Yesterday evening, the dogs romped in our meadow, glowing orange in their hunting-season vests. In the photo below, the dogs ran underneath a tree that has a deer leg decorating it. That leg has hung in the same spot for years, to keep it out of the dogs' reach. If you click on the photo, you can see greater detail.R emerged from the tree's umbrella bearing a small stick. Nobody can accuse the boy of lacking ambition!
Today, just K and I rolled out the door, heading into a damp and misty forest. We pedaled through a pine forest, across soft pine-needled trails with K forging the way. The arrival of a small band of elk, one with a massive rack, amped her energy to new heights.
When we arrived at a vista, we found that, yet again, clouds hid the flatlands with their fingers reaching up the valleys and gulches toward our mountains.K seemed profoundly uncomfortable on our favorite hill today with her ears pinned back and eyes darting from one side to another. It might've been the wind or an unseen scary animal. Her unhappy ears broadcast her discomfort in the photo above.
We wound along a ledge trail, dipping into gulches and then pedaling up to view points. The clouds chased us, gradually engulfing more of the surrounding hills. Their summits poked out of the clouds like islands in the ocean.
As we passed through a gulch, a small herd of elk galloped loudly across the trail ahead of us, hooves pounding the rocky ground as they descended into extremely rough terrain. K's verve skyrocketed. She usually leaves these creatures alone, but we had to stop to do some remedial training in the spot where the elk had crossed the trail. Hopefully, it's just excitement about seeing them for the first time in months.
Finally, we emerged in a meadow, now covered in brown dry grass and naked aspen trees, with the snowy mountains in the back ground. I love this spot.
After I dropped K off at home, I headed out solo, and somehow entered a time warp. I became so engrossed in my riding and the world around me that I lost all semblance of time sense. Now, that's a sign of a good ride, except when you have vet and dentist appointments to go to!
A bobcat had taken my trail, leaving numerous scent posts smack in the middle of the path. I've read that the bobcat digs his shallow pit, leaving a scent from the sweat glands in his paws. Then, he leaves his scat either in the pit or on top of the small pile of dirt he created.
As I continued along my ridge trail, an odd series of events occurred, making me wonder if a large predator lurked nearby.
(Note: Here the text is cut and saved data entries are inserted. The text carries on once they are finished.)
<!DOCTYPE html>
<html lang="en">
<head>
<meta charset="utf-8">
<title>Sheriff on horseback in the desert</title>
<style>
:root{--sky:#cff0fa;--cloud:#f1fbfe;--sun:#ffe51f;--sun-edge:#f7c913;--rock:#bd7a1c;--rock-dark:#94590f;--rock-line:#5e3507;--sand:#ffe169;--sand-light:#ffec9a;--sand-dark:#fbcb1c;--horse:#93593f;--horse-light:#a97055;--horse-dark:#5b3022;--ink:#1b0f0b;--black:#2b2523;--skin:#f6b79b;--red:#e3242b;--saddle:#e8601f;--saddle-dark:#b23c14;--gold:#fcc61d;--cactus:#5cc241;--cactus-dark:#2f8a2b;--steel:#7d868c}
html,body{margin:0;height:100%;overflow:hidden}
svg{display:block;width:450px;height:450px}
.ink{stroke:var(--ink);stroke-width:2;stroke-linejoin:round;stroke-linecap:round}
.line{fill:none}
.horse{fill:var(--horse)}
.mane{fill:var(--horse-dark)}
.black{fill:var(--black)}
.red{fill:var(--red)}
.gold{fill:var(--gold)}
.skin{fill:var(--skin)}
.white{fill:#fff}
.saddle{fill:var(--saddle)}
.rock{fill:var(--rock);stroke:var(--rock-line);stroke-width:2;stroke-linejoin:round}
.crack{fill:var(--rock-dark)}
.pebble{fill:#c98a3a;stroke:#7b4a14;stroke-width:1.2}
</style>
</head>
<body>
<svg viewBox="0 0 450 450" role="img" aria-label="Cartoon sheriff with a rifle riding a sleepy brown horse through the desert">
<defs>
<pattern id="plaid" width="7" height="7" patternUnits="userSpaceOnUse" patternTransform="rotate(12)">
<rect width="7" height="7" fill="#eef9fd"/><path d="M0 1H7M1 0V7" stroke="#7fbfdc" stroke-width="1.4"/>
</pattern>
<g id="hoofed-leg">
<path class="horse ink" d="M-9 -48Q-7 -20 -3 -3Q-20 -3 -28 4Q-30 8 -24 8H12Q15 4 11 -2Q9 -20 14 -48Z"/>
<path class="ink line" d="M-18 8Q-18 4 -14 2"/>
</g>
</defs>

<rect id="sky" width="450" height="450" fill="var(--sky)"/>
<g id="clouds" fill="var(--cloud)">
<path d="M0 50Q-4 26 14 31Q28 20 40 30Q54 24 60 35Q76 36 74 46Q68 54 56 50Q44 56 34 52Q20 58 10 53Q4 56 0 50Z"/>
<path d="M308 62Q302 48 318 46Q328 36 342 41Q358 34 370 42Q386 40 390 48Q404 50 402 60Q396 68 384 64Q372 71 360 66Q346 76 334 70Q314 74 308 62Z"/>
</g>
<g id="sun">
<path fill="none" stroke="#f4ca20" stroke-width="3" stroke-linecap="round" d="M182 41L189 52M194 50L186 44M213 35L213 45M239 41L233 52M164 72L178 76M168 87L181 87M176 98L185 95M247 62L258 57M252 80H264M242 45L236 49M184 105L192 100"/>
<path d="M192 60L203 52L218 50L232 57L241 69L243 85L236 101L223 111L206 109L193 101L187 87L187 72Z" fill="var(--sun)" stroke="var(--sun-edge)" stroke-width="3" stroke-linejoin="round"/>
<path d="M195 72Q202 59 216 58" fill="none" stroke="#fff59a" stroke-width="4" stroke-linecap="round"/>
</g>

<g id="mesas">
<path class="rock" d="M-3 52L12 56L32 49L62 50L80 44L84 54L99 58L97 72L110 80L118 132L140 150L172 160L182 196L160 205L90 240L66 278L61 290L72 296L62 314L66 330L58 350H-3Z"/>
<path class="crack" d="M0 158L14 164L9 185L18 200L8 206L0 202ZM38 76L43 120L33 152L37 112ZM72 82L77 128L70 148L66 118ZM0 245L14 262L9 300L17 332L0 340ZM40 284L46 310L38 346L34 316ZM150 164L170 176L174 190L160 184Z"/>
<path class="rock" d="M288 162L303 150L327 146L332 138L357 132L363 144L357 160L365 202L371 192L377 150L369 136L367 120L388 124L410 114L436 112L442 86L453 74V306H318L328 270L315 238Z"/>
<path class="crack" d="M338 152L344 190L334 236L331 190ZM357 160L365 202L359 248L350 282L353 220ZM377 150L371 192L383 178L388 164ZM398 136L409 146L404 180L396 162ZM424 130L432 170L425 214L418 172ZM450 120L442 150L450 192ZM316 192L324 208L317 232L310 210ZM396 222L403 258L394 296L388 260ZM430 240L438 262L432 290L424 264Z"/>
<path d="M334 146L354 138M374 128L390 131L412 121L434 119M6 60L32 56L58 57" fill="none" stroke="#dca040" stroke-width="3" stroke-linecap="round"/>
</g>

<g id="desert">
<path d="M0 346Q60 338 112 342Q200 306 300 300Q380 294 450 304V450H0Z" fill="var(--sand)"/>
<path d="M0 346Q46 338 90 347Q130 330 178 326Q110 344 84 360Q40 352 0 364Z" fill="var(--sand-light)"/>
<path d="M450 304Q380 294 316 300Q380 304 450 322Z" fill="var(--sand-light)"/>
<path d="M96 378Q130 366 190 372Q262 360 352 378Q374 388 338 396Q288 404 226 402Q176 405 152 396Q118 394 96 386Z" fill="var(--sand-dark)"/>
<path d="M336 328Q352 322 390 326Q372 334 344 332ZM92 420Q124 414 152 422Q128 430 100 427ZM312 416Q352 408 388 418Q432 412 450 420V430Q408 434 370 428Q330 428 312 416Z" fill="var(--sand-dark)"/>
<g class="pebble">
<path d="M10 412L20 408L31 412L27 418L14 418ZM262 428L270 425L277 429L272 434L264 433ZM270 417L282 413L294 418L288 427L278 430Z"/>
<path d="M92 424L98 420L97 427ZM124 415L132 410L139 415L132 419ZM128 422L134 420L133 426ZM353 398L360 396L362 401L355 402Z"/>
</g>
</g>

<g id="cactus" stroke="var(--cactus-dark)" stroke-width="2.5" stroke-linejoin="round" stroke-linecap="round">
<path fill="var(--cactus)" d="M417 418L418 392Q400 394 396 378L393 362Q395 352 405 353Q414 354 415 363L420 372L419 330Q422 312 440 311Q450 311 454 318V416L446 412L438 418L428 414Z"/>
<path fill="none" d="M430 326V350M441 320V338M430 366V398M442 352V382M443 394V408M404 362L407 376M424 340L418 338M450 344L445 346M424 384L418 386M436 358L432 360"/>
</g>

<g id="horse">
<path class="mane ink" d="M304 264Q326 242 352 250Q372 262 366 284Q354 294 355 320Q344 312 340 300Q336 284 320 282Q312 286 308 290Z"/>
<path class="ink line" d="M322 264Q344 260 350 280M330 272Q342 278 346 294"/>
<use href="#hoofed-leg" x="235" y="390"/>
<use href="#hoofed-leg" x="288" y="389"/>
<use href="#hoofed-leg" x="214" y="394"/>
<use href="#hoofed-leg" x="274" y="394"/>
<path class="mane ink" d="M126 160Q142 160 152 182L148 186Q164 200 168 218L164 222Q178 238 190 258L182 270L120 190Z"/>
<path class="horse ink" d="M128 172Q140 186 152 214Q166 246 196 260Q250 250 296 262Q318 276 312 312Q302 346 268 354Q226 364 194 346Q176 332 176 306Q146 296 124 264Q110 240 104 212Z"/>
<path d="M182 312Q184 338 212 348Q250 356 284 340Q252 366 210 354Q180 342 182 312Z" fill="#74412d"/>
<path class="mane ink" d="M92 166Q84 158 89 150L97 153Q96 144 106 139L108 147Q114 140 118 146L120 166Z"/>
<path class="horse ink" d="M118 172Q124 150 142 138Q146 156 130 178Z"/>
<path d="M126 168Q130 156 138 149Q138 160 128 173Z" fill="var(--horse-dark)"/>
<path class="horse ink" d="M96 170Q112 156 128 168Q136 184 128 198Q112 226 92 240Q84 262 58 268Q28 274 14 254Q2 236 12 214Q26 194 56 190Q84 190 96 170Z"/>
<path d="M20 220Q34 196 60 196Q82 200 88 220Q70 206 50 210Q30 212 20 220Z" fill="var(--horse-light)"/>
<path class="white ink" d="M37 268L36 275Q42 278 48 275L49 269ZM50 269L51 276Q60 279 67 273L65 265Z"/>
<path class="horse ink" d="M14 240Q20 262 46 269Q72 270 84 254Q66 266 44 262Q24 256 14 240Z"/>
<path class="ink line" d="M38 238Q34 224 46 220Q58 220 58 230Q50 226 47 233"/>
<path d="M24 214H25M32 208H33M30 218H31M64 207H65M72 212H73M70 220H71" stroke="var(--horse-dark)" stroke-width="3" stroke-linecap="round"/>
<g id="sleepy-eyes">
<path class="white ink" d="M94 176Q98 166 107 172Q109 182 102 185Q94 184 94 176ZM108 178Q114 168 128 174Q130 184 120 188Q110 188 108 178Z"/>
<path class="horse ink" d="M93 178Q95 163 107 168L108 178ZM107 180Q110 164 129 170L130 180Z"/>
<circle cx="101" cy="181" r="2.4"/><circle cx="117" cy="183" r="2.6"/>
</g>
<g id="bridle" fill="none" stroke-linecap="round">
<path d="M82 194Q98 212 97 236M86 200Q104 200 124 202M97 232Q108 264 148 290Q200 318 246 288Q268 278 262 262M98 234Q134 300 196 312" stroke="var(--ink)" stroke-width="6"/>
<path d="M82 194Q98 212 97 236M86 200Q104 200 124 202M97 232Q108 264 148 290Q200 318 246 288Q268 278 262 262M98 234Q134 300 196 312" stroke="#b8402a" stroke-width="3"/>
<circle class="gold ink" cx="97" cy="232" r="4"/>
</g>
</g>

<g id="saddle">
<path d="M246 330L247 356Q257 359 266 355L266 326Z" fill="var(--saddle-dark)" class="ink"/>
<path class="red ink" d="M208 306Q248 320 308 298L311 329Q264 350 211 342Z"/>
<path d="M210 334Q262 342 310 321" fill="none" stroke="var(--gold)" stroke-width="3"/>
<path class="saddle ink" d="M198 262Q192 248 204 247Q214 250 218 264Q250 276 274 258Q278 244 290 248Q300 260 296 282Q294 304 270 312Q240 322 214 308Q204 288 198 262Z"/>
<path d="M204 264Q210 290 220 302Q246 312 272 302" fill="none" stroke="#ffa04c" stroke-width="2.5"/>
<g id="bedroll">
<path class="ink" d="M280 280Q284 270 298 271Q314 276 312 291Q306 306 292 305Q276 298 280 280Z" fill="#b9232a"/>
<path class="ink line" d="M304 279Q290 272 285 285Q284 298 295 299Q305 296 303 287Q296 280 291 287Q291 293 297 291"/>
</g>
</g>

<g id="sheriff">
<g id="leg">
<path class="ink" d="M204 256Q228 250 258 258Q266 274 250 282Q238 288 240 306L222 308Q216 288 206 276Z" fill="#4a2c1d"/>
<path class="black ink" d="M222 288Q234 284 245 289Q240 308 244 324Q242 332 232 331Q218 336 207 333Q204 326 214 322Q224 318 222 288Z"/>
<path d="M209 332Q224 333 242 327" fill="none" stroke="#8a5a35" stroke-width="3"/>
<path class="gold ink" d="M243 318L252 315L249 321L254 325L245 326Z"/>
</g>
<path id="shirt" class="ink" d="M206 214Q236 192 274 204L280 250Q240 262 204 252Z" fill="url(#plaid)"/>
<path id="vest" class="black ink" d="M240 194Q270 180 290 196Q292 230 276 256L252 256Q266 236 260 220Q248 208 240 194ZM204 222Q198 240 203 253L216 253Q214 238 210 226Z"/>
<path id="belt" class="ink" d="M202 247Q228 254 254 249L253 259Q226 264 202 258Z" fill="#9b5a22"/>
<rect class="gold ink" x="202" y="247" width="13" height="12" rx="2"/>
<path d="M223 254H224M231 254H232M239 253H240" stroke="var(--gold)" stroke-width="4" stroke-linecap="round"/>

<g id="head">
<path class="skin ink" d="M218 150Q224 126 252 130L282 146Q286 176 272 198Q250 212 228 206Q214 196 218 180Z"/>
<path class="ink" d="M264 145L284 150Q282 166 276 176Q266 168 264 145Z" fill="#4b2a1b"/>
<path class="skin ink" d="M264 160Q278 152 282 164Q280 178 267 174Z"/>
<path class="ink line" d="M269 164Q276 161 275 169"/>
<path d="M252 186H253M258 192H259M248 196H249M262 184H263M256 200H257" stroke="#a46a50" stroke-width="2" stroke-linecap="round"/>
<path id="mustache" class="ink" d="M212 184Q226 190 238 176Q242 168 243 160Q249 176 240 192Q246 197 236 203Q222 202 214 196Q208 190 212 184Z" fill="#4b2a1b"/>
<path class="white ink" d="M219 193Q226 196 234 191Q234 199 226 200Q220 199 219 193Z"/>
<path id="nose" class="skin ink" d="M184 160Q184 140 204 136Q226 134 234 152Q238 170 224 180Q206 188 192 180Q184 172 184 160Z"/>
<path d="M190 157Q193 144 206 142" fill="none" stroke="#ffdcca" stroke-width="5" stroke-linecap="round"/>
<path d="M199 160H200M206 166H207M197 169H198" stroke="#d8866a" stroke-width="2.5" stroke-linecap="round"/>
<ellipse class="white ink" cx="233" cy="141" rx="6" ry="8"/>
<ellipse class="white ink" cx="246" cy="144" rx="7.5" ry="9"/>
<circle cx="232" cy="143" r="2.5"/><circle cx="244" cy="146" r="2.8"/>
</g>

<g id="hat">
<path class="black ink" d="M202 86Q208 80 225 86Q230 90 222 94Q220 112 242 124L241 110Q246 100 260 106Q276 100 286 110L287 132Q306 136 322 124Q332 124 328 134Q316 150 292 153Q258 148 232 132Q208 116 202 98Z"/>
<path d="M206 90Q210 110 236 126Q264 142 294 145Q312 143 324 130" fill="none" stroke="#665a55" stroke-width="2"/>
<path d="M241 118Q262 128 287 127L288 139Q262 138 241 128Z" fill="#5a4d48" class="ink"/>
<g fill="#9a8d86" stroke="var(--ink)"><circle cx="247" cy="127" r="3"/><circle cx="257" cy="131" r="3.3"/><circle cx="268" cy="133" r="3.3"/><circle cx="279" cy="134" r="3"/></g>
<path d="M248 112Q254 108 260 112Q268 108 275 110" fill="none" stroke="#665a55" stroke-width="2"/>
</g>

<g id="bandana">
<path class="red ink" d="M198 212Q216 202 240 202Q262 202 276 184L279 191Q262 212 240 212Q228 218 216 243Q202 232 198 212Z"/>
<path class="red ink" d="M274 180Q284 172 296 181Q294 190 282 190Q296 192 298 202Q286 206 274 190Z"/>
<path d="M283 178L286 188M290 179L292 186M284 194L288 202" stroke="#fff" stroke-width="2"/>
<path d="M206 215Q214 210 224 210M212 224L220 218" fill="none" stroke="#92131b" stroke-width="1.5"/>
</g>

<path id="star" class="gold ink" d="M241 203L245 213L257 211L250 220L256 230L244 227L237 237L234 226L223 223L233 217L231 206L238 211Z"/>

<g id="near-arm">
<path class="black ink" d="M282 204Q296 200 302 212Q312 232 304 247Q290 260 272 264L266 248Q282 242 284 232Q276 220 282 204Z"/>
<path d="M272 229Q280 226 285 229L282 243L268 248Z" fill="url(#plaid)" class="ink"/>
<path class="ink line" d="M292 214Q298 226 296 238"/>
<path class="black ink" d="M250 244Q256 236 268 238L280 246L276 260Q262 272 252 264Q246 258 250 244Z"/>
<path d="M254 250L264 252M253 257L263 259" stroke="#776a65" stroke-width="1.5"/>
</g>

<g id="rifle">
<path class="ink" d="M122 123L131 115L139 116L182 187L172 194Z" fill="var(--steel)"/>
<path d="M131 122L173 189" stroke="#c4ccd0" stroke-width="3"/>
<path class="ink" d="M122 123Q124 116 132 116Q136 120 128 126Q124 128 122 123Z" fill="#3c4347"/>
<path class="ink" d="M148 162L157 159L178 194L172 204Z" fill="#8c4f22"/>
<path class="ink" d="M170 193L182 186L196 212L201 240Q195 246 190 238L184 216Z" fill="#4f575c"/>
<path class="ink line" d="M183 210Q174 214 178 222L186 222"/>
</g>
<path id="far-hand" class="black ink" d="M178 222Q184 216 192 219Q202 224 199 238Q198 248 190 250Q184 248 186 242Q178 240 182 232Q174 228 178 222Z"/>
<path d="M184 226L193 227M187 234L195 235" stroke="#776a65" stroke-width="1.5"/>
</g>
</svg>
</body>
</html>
A deer herd of about eight came sprinting over a rise, directly at me, and didn't seem eager to change course to avoid me. I waved my arms and yelled, worried that they'd trample me. They veered slightly to my right, down a slope, and into the forest. Their behavior led me to believe that some other animal, who scared them more than I did, prowled nearby.
As I rode onward warily, I saw movement up the slope in a boulder-strewn spot. I thought that I glimpsed the thick and muscular tawny legs of a cat, as the animal agilely negotiated the boulders. I stopped, dropped my bike, and tried to get a better view without going any closer. Alas, I couldn't see any more movement and didn't want to risk a confrontation. However, I did see what looked like a set of antlers sticking up from the midst of the boulders. I struggled mightily with my curiosity which was urging me to climb the slope and look at the antlers. But, I managed to stop myself - however, curiosity is going to be the end of me someday! Putting all of my observations together, I think that I may have stumbled across a deer that had just been killed and seen his herd fleeing.
I hopped back on my bike and rode toward home, with one eye constantly scanning behind me. Nothing else odd happened.
I arrived home, unscathed, but profoundly curious. I wonder what was going on in that dark section of forest. I never stop wondering and looking for clues about the daily life of our wild animals. I think that's part of why I love visiting the forest so much.The wild animals at home snarled, growled, and gnashed teeth in mock fighting. I think that K is feeling great based on her enthusiasm for playing with R. Notice that R has taken to 'self-handicapping', placing himself in a non-threatening position on his back, to entice the nervous K to play. R is learning the nuances of self-control so that other dogs will frolic with him!